What Is the Future of the Movie Experience?

Alongside virtually every other aspect of our society, the coronavirus pandemic has forever shaped the movie industry and the way in which we get to watch movies. All studio sets were shut down for months, movie theaters were temporarily closed, and it felt as if the world had delayed itself until the next year. While people initially felt inconvenienced by the act of waiting another few months to see their most anticipated movies, that inconvenience soon turned to a sense of dread with the possibility that theaters may not survive the lockdown. Regal theaters already lost the battle; just weeks ago they announced suspending operations of 500+ of their locations. Yet, theater chains’ most recent opponents — streaming services — have only seen their wealth grow in a time where people were mandated to stay inside and keep themselves occupied with household activities.

Disney+ is the newest large streaming service to the game, and Disney’s multi-billion-dollar net worth allows them the opportunity to set a lower subscription price than the competition: $6.99, as opposed to the standard minimum of $9.99. One of their biggest theater releases of the year was intended to be Pixar’s Soul, a jazz story starring Jaime Foxx and Tina Fey. But with the uncertainty surrounding when movie theaters will be safe enough to attend nationwide, especially in major cities like New York and Los Angeles, Disney made the decision to cancel its December release and move the film to Disney+ subscribers at no additional cost. The company’s chief executive, Bob Chapek, said in an interview “[the film] will be a treat for families to enjoy together this holiday season.” Such a decision seems heartwarming and well intentioned, but the economic and social effects of taking the industry’s biggest studio and stripping their releases from large screens cannot be understated. This may kill the movie theater experience as we know it.

Disney holds a net worth of over 130 billion dollars. Their footing in box office success and movie theater revenue is unmatched, owning a majority of the highest grossing films of all time and splitting the price of a ticket with the theaters that sell it. Disney can certainly afford splitting the ticket, not only because of the wealth of the company, but because of the titles and franchises owned which have made them so successful.
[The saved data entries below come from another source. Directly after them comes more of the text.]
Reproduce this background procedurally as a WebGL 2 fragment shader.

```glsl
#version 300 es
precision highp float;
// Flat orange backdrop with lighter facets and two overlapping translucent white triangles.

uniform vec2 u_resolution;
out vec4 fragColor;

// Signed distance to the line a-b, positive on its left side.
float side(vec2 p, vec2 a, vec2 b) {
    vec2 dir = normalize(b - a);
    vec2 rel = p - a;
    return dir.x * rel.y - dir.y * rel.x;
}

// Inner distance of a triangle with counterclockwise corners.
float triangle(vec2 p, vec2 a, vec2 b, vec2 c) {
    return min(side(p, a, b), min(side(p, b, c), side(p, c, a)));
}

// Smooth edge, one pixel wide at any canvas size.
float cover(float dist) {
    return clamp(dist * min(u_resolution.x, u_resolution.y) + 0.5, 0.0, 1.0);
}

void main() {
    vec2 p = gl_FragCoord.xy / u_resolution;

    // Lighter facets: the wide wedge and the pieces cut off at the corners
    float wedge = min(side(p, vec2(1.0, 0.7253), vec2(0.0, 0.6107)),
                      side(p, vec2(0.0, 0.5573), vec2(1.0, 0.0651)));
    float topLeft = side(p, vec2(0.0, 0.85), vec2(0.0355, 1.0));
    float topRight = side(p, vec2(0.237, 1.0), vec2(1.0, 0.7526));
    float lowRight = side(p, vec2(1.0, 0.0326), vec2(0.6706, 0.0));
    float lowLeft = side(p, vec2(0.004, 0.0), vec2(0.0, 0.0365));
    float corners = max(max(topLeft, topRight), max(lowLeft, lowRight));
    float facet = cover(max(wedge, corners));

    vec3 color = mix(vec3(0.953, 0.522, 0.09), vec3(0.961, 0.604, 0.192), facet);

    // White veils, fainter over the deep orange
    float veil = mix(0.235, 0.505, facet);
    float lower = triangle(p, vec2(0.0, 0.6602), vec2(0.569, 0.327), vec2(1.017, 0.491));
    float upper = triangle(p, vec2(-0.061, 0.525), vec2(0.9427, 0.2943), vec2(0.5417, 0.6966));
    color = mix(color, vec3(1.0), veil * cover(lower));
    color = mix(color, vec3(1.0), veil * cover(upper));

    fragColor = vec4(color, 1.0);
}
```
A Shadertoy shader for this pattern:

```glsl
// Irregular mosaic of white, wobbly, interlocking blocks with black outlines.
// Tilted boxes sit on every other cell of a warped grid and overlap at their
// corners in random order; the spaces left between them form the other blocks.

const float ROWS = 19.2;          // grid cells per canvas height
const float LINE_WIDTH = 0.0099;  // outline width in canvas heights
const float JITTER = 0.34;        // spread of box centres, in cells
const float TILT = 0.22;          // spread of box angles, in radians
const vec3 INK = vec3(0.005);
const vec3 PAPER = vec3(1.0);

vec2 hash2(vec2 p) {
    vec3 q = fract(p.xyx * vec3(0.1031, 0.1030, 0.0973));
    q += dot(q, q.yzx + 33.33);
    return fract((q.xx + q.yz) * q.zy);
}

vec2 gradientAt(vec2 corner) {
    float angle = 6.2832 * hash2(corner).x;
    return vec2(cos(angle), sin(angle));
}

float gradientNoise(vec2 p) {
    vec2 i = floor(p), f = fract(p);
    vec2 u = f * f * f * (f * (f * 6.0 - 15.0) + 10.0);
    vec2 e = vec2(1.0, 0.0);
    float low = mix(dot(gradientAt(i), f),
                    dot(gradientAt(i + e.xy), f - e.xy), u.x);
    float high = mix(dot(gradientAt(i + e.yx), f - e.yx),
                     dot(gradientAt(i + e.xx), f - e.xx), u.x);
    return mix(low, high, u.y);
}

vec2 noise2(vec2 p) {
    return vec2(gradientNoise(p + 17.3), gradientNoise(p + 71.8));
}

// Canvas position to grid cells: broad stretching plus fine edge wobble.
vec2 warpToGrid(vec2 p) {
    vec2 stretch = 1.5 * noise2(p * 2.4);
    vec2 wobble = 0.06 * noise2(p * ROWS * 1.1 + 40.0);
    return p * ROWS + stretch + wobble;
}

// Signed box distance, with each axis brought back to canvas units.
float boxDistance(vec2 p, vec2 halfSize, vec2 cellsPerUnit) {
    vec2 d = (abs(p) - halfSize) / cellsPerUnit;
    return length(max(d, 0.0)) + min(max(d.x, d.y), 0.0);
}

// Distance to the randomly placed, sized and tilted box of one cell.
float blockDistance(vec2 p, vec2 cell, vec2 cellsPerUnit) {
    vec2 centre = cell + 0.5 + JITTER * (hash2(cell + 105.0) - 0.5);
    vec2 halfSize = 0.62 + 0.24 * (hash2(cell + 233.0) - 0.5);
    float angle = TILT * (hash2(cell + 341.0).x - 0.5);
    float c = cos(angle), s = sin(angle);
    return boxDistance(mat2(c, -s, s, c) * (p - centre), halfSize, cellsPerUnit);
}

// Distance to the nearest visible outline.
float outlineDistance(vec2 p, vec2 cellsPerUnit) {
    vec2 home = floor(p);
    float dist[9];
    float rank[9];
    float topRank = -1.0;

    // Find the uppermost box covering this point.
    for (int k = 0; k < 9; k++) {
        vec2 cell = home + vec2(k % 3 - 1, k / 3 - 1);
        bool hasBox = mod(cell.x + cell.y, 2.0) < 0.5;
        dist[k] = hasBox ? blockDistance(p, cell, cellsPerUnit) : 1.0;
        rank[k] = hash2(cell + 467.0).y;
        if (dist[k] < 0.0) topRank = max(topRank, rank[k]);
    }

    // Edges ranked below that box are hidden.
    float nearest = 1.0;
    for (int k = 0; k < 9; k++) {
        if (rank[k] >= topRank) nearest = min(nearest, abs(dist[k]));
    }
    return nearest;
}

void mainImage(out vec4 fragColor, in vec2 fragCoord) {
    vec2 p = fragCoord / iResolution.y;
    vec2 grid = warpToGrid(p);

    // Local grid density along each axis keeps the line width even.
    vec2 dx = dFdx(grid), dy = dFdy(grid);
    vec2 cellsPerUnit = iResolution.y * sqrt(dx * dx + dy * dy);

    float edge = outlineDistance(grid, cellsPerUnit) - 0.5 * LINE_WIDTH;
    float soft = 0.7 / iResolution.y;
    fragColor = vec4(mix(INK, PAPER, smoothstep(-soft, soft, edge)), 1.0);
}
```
The Marvel Cinematic Universe, Star Wars movies, and the inevitable remakes of animated classics are all film franchises that attract so much box office profit (not to mention the sales of commercial products and toys) that the company is able to stay afloat. Other companies, however, have to gamble a little more. 

Warner Bros. was the other major studio company left with the difficult question of moving a high-profile release, Christopher Nolan’s Tenet, to streaming services. They ultimately decided otherwise, and whether or not that was due to the director’s vision, the complications of resizing the film for small screens, or an agreement with the theater chains, the sci-fi blockbuster ended up failing at the box office. Disney’s live-action Mulan was intended to be released during the summer as well, but moved to streaming on Disney+ at an additional cost of $29.99. This allowed the company to reap all the profits of the film, rather than splitting ticket prices. However, these are not the only two options in responding to the restraints of the coronavirus pandemic; Soul could simply be delayed until it is safe to attend showings, just as it has been done for MGM’s No Time To Die and Paramount’s A Quiet Place II.  Disney’s decision to, once again, move their blockbuster release to one of the cheapest streaming service subscriptions will not only cost theater companies, like AMC and Regal, millions of dollars, but is also a perfect representation of billionaire greed. Here is a company that could more than afford to delay their projects and retain their agreements with theaters, but instead has chosen to capitalize on the economic downfall caused by COVID-19. That aforementioned feeling of dread from theaters permanently closing may soon become a reality if Disney continues these controversial actions. The question that we should then ask ourselves is if it is our duty to stop the monopoly that they have created.